*** SUPPLIED DATA

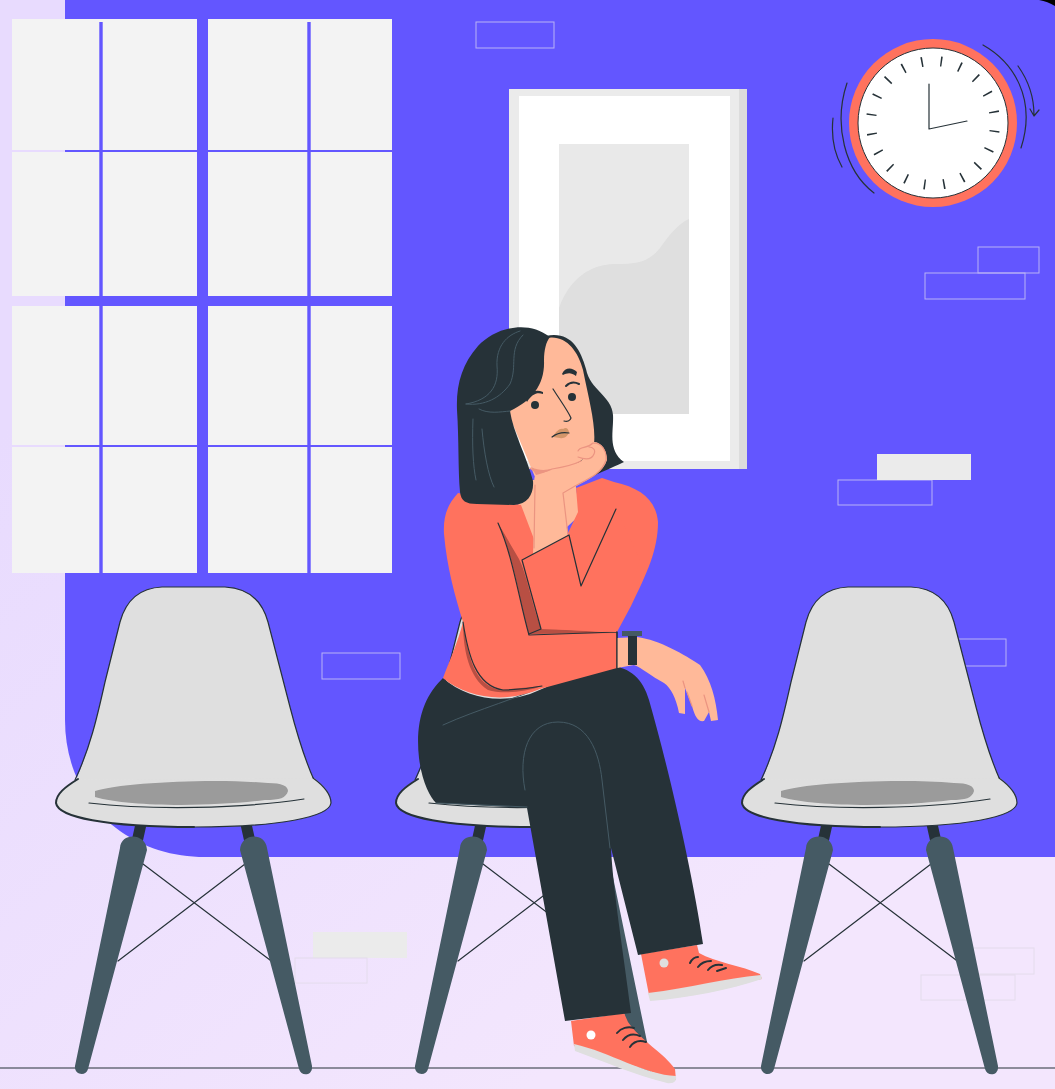
<!DOCTYPE html>
<html lang="en">
<head>
<meta charset="utf-8">
<title>Waiting room</title>
<style>
:root {
  --wall: #6356ff;
  --lavender: #e8dbfe;
  --lavender-light: #f3e6fd;
  --pane: #f3f3f3;
  --mist: #ebebeb;
  --shell: #dfdfdf;
  --cushion: #9b9b9b;
  --ink: #263238;
  --steel: #455a64;
  --coral: #ff725e;
  --coral-shade: #b84f43;
  --skin: #ffb999;
  --skin-line: #eb9481;
  --lip: #d3966a;
}
html, body { margin: 0; overflow: hidden; }
body { width: 1055px; height: 1089px; }
.scene { display: block; width: 1055px; height: 1089px; }
.wall { fill: var(--wall); }
.pane { fill: var(--pane); }
.white { fill: #fff; }
.mist { fill: var(--mist); }
.shell { fill: var(--shell); }
.cushion { fill: var(--cushion); }
.ink { fill: var(--ink); }
.coral { fill: var(--coral); }
.coral-shade { fill: var(--coral-shade); }
.skin { fill: var(--skin); }
.lip { fill: var(--lip); }
.line { fill: none; stroke: var(--ink); stroke-width: 1.2; stroke-linecap: round; stroke-linejoin: round; }
.bold { stroke-width: 2; }
.soft { fill: none; stroke: var(--steel); stroke-width: 1; stroke-linecap: round; }
.skin-line { fill: none; stroke: var(--skin-line); stroke-width: 1.2; stroke-linecap: round; }
.leg { fill: none; stroke: var(--steel); }
.brick { fill: none; stroke: #b9b2f6; stroke-width: 1; }
.brick-floor { fill: none; stroke: #e4dcec; stroke-width: 1; }
</style>
</head>
<body>
<svg class="scene" viewBox="0 0 1055 1089" role="img" aria-label="A woman waits on a chair under a clock, resting her chin on her hand">
  <defs>
    <linearGradient id="floor-tint" x1="0" y1="0.4" x2="0.5" y2="1">
      <stop offset="0" stop-color="var(--lavender)"/>
      <stop offset="1" stop-color="var(--lavender-light)"/>
    </linearGradient>
    <g id="chair-back">
      <path class="shell" d="M120 622C126 600 140 588 162 587H225C247 588 262 600 268 622L290 707C298 738 306 762 314 780L75 782C90 748 97 718 105 682Z"/>
      <path class="line" d="M75 780C90 748 97 718 105 682L120 622C126 600 140 588 162 587H225C247 588 262 600 268 622L290 707C298 738 306 762 314 780"/>
    </g>
    <g id="chair-base">
      <path d="M141 824L137 842M246 824L250 842" fill="none" stroke="#263238" stroke-width="11"/>
      <path class="line" d="M118 961L245 864M270 960L143 864"/>
      <path fill="#455a64" d="M120 848C121 832 146 833 147 850L88 1069C86 1077 74 1075 75 1066ZM240 850C241 833 265 832 267 848L312 1066C313 1076 301 1077 299 1069Z"/>
    </g>
    <g id="chair-seat">
      <path class="shell" d="M75 780L314 778C324 786 331 794 331 803C329 817 280 827 194 827C105 827 58 817 56 803C56 794 65 787 75 780Z"/>
      <path class="line bold" d="M78 779C65 787 56 794 56 803C58 817 105 827 194 827"/>
      <path class="line" d="M194 827C280 827 329 817 331 803C331 794 324 786 313 778"/>
    </g>
    <g id="chair-cushion">
      <path class="cushion" d="M95 791C120 783 210 778 268 783C282 783 288 786 288 791C286 798 280 800 265 800C210 807 130 807 95 797Z"/>
      <path class="line" d="M89 803C150 810 240 809 304 799"/>
    </g>
    <g id="chair">
      <use href="#chair-base"/>
      <use href="#chair-back"/>
      <use href="#chair-seat"/>
      <use href="#chair-cushion"/>
    </g>
  </defs>

  <g id="room">
    <rect width="1055" height="1089" fill="url(#floor-tint)"/>
    <path class="wall" d="M65 0H1055V857H205C125 857 65 800 65 720Z"/>
    <path d="M1039 0H1055V6C1050 3 1045 1 1039 0Z" fill="#000"/>
  </g>

  <g id="window" class="pane">
    <rect x="12" y="19" width="185" height="277"/>
    <rect x="208" y="19" width="184" height="277"/>
    <rect x="12" y="306" width="185" height="267"/>
    <rect x="208" y="306" width="184" height="267"/>
    <path d="M101 22V296M101 306V573M309 22V296M309 306V573" fill="none" stroke="#6356ff" stroke-width="3.4"/>
    <path d="M65 151H197M208 151H392M65 446H197M208 446H392" fill="none" stroke="#6356ff" stroke-width="1.8"/>
    <path d="M12 151H65M12 446H65" fill="none" stroke="#e8dbfe" stroke-width="1.8"/>
  </g>

  <g id="bricks">
    <g class="brick">
      <rect x="476" y="22" width="78" height="26"/>
      <rect x="978" y="247" width="61" height="26"/>
      <rect x="925" y="273" width="100" height="26"/>
      <rect x="838" y="480" width="94" height="25"/>
      <rect x="322" y="653" width="78" height="26"/>
      <rect x="945" y="639" width="61" height="27"/>
    </g>
    <rect class="mist" x="877" y="454" width="94" height="26"/>
    <rect class="mist" x="313" y="932" width="94" height="26"/>
    <g class="brick-floor">
      <rect x="295" y="958" width="72" height="25"/>
      <rect x="972" y="948" width="62" height="26"/>
      <rect x="921" y="975" width="94" height="25"/>
    </g>
  </g>

  <g id="wall-frame">
    <rect class="mist" x="509" y="89" width="238" height="380"/>
    <rect x="739" y="89" width="8" height="380" fill="#dcdcdc"/>
    <rect class="white" x="519" y="96" width="211" height="365"/>
    <rect x="559" y="144" width="130" height="270" fill="#e9e9e9"/>
    <path class="shell" d="M559 414V308C570 278 590 265 614 264C636 264 648 263 660 248C670 234 678 224 689 219V414Z"/>
  </g>

  <g id="clock">
    <circle class="coral" cx="933" cy="123" r="84"/>
    <circle class="white" cx="933" cy="123" r="75" stroke="#263238"/>
    <circle cx="933" cy="123" r="62" fill="none" stroke="#263238" stroke-width="10" pathLength="200" stroke-dasharray="0.8 9.2" transform="rotate(-83 933 123)"/>
    <path class="line" d="M929 84V129L967 121"/>
    <path class="line" d="M983 45C1013 62 1037 98 1021 148M1018 66C1028 80 1034 97 1034 115M1030 109L1034 116L1039 110M833 118C831 137 834 153 842 167M847 83C833 125 845 171 874 193"/>
  </g>

  <path id="floor-line" class="line" d="M0 1068H1055"/>

  <g id="chairs">
    <use href="#chair"/>
    <use href="#chair" x="340"/>
    <use href="#chair" x="686"/>
  </g>

  <g id="woman">
    <g id="shoes">
      <path class="coral" d="M641 954L697 945L699 953C715 962 742 966 760 974L762 979L649 995Z"/>
      <path class="shell" d="M648 993C690 988 725 978 761 975L762 979C728 990 690 998 650 1001Z"/>
      <circle class="shell" cx="664" cy="963" r="4.5"/>
      <path class="line bold" d="M690 963C692 959 695 957 698 957M698 967C701 963 705 961 711 961M708 970C711 966 716 964 722 965M717 971L726 968"/>
      <path class="coral" d="M571 1021L624 1013L628 1022C640 1040 665 1054 675 1069L676 1080L574 1046Z"/>
      <path class="shell" d="M574 1044C610 1052 645 1075 676 1076C677 1081 674 1084 667 1083C635 1075 605 1062 575 1051Z"/>
      <circle class="white" cx="591" cy="1035" r="4.5"/>
      <path class="line bold" d="M617 1033C621 1028 628 1026 634 1028M623 1040C627 1035 633 1033 640 1036M630 1047C634 1041 640 1040 646 1042"/>
    </g>

    <g id="trousers">
      <path class="ink" d="M443 678C424 696 415 722 419 758C422 782 430 797 436 803L527 808L565 1021L631 1013C623 950 613 890 611 848L638 955L703 944C692 870 669 770 649 700C643 679 630 667 610 666C580 668 560 682 530 694C500 704 465 698 443 678Z"/>
      <path class="soft" d="M443 725C478 709 520 698 552 682M525 790C518 754 528 722 558 722C588 722 599 752 602 780L610 848M436 803L527 807"/>
    </g>

    <g id="far-hair" class="ink">
      <path d="M546 336C570 331 580 348 586 369C590 390 612 396 613 415C614 430 607 450 624 462C610 469 597 473 579 484L550 470Z"/>
    </g>

    <path id="neck" class="skin" d="M518 480H575L580 515L542 550L518 520Z"/>

    <g id="jumper">
      <path class="coral" d="M458 493C447 505 443 517 444 534C447 568 455 596 463 622C458 642 449 662 443 678C467 698 505 704 540 689L617 668V632L631 606C647 573 658 550 658 522C656 500 641 488 614 482L602 478L576 488L578 512L560 550L537 547L521 505Z"/>
      <path class="coral-shade" d="M463 622C469 660 474 684 500 690L542 686C523 693 500 694 488 690C469 678 463 650 463 622Z"/>
      <path class="coral-shade" d="M498 523C515 560 520 605 529 634L616 633L541 628C532 605 527 575 519 559Z"/>
      <path class="line" d="M463 622C468 655 476 686 503 690C520 690 532 688 542 686M498 523C513 556 519 600 529 635L617 632V668"/>
    </g>

    <g id="resting-hand">
      <path class="skin" d="M617 638L637 637C660 640 685 655 700 665C711 680 716 699 718 720L711 721L709 712L704 721C698 722 695 717 692 706L685 688L685 714L679 713C676 698 671 688 664 683C651 676 642 668 634 665L617 668Z"/>
      <path class="skin-line" d="M685 688L683 681M692 706L687 692M709 712L704 695"/>
      <path class="line" d="M617 632V668"/>
      <rect class="ink" x="628" y="634" width="9" height="31"/>
      <path fill="#455a64" d="M622 631H642V636H622Z"/>
    </g>

    <g id="head">
      <path class="skin" d="M546 338C565 334 578 350 583 370C589 400 596 425 594 444C588 462 562 474 535 477L507 410Z"/>
      <path class="ink" d="M550 337C527 319 495 328 478 346C462 364 456 385 457 410C459 440 458 470 460 492C461 501 466 504 477 504L514 505C528 504 534 494 533 481C527 457 513 432 510 411C533 400 545 384 544 360C544 350 546 342 550 337Z"/>
      <path class="soft" d="M466 404C485 406 500 398 510 384C518 366 508 350 523 335M466 404C490 400 499 386 497 366C496 346 507 335 520 331M479 409C488 414 500 412 510 411M482 429C484 452 488 475 494 487M473 419C472 445 473 466 476 480"/>
      <circle class="ink" cx="535" cy="405" r="4"/>
      <circle class="ink" cx="572" cy="397" r="4"/>
      <path class="ink" d="M562 374C565 367 572 367 577 372L576 376C571 372 567 373 563 375ZM526 400C530 391 536 389 543 392V394C537 392 532 394 527 402Z"/>
      <path class="line bold" d="M566 386C570 382 575 382 579 384"/>
      <path class="line" stroke-width="1.5" d="M553 389C560 400 568 411 571 418C570 421 567 422 564 421"/>
      <path class="lip" d="M553 437C556 431 560 428 563 429C566 427 568 428 569 432C568 436 564 439 560 438Z"/>
      <path class="line" d="M552 437C557 433 563 432 569 433"/>
    </g>

    <g id="chin-hand">
      <path class="skin" d="M533 555L535 485C532 474 538 471 552 469C565 467 574 465 581 461C587 455 580 457 578 451C580 445 587 447 594 442C601 442 607 450 607 460C603 472 593 477 580 484L563 493L568 538Z"/>
      <path class="skin-line" d="M534 548L535 485M530 468C538 475 544 472 552 469C565 467 575 464 581 461M578 451C580 446 587 449 593 443C602 443 607 451 606 460C602 473 590 478 575 486L563 493L568 535M578 457C586 460 592 459 594 454C596 450 593 447 589 447"/>
      <path fill="#eb9481" d="M531 467C539 471 546 470 552 469C546 472 541 474 536 475Z"/>
    </g>

    <g id="raised-sleeve">
      <path class="coral" d="M522 560L569 535L581 586L616 508L640 560L616 632L541 629Z"/>
      <path class="line" d="M541 629L522 560L569 535L581 586L616 509M541 629L529 634"/>
    </g>
  </g>
</svg>
</body>
</html>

******

**WORK ORDER:** Each line of the records that contains the string "href" must be copied.

**FINISHED EXERCISE:**
      <use href="#chair-base"/>
      <use href="#chair-back"/>
      <use href="#chair-seat"/>
      <use href="#chair-cushion"/>
    <use href="#chair"/>
    <use href="#chair" x="340"/>
    <use href="#chair" x="686"/>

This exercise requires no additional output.